Compression is an alibi;
Dense earth puddling
And flowers suffering
For there is no space to grow
Until Worm makes its way
Casting its gold
Into trueness of soil
With no damage plan
Becoming the end of the road.
Gardening is for lovers
It is not for somebody who hates the world,
Cant stand to wait
Intermingling with chaos
In a fabric of life.
Gardening is for those who see the world,
Smell the sun,
Walk around with silent footsteps
To not scare the birds
Who sing so beautifully
For worms beneath the earth.
Gardening is for those who feel the wind,
A sweet summer lustre
Mixed with tobacco falsettos
Amongst little poplars.
Gardening is for the lovers
Who sit down side by side
And smile amidst sunflowers and cabbage
Like the silty loam soil
Made them to be.
You know, last night
I was walking through the briar patch
Thick as a skunks tail it was
And there before me was a glowing patch
Of juniper berries
I kid you not!
So I dug and I tugged
And I squeezed and I slid
I bent and I stretched
Until I made it through that prickly ol patch
And beheld those junipers
And boy did they taste good!
Sure is a change to the worms and beetles
And fiddleheads I’ve been finding
I sat right down and ate each juniper berry
One by one, plucked off the branch
Until they were all gone
And as I dug and tugged
And squeezed and slid
And bent and stretched my way out of there
Guess if I had a smile on my face or not?
There was no moon at midnight
And my road was clambering on
I saw what appeared to be shadows
But from what direction I could not see the source
Nor could I understand their movement
For my breath was beating strongly
Inside my mind that couldn’t sit still.
They say whenever you’re lonely
To hug a tree in the woods,
That everything will be better
Once you listen to the wind through leaves.
But my footsteps weren’t taking me there
My trees were full of eyes
That growled when I got too close
My fire had died down to a whisper
Which danced away upon every breath
That beat so wildly inside.
I tried turning my back to the fire
So I could let my eyes adjust to darkness
Cold dampness swept into my chest
That left my fingers clinching at the dirt
I sat cross-legged on ash
That was surely trying to make it’s way
Up the inside of my leg
Like slowly crawling worms
With no direction home.
My fingers felt like dust
Long gone into a night with no end.
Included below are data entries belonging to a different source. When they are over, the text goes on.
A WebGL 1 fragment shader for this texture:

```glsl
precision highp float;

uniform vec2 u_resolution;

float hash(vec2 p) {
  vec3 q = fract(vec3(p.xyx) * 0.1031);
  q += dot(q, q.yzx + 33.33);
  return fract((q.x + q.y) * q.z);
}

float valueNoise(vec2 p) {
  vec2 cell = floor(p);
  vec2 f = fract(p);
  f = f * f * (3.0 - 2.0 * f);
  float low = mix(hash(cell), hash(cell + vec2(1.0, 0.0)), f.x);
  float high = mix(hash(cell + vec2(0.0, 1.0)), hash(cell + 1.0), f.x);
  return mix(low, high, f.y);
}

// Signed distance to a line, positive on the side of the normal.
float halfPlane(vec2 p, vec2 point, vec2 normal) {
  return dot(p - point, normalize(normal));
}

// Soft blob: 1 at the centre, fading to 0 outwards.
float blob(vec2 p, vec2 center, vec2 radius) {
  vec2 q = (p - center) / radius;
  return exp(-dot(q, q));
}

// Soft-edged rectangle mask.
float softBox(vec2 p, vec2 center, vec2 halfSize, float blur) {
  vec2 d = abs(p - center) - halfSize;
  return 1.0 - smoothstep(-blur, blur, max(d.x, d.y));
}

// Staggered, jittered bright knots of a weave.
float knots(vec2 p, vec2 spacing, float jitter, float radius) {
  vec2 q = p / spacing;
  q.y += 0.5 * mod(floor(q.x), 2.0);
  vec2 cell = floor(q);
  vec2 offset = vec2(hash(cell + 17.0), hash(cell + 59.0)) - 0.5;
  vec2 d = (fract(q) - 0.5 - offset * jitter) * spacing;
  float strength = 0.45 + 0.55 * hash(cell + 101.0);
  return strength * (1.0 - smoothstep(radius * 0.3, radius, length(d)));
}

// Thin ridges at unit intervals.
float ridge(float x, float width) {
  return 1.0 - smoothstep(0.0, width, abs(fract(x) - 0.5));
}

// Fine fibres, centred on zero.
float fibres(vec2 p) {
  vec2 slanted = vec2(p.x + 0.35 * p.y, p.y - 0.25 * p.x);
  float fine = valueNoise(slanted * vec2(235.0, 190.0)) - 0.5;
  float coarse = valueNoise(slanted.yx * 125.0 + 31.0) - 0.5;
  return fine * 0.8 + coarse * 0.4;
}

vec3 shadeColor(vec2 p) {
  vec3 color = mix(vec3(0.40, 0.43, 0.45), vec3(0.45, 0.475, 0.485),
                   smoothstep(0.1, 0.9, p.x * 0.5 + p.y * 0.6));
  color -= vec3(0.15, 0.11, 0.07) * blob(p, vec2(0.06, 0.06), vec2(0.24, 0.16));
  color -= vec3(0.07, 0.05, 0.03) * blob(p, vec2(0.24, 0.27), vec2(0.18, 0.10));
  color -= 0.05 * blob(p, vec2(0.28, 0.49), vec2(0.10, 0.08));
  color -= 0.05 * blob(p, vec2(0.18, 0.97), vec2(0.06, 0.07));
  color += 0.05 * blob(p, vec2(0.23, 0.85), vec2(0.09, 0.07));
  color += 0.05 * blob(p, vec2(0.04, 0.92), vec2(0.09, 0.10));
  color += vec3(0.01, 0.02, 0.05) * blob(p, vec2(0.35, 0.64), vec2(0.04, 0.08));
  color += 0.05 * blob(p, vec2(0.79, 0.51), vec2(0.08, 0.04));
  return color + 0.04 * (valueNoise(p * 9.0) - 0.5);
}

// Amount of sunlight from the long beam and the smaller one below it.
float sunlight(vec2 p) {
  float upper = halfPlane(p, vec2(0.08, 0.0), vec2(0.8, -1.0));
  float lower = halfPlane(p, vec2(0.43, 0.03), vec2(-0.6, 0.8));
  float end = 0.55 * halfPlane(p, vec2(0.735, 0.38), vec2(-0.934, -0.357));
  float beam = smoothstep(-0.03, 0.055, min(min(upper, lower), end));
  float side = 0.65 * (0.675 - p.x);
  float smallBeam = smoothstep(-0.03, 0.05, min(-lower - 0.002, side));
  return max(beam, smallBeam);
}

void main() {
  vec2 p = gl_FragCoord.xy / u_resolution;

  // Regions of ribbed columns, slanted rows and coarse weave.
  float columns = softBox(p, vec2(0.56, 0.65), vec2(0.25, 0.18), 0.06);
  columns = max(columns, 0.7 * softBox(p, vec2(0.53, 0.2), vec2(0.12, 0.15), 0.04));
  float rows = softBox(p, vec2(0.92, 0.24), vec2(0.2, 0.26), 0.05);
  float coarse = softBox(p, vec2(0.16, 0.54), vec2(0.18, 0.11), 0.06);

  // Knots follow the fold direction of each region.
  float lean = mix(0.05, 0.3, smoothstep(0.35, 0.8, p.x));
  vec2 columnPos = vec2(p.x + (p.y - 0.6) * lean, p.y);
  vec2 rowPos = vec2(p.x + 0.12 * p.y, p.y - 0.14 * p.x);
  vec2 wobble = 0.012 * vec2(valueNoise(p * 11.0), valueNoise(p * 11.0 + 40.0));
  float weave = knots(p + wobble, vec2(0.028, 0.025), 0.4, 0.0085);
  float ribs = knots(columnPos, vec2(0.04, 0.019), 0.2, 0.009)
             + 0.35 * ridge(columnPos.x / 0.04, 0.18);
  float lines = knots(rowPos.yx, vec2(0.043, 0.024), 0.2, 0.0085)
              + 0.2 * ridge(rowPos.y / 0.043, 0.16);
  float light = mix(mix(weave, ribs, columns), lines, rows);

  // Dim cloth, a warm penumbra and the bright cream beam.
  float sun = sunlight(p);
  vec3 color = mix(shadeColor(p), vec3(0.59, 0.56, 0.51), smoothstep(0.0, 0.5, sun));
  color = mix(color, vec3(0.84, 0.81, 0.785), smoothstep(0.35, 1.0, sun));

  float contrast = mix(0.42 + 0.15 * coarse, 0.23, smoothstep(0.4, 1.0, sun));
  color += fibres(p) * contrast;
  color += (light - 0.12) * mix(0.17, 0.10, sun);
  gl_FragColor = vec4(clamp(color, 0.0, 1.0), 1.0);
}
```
Slowly my eyes began to make out a hue of indigo
Through the trees that crept ever closer
With a faint scent of a silhouette
That began to sing me a song
Reminding me of Joan Baez singing acapella
Which always led me to Bob Dylan
And one of his nearly alarming harmonica solos.
Stars began to blink at me
Through gusting fog that sped
As fast as the dying harmonica sounds.
I could begin to see markings
Upon the bark of the nearest Douglas Fir trees
Bark so thick that my hands impulsively
Rubbed each other
Acutely feeling dusty skin on the back of my hands
As life began to seep back into them,
Shocked one too many times
From the dark night that lay behind.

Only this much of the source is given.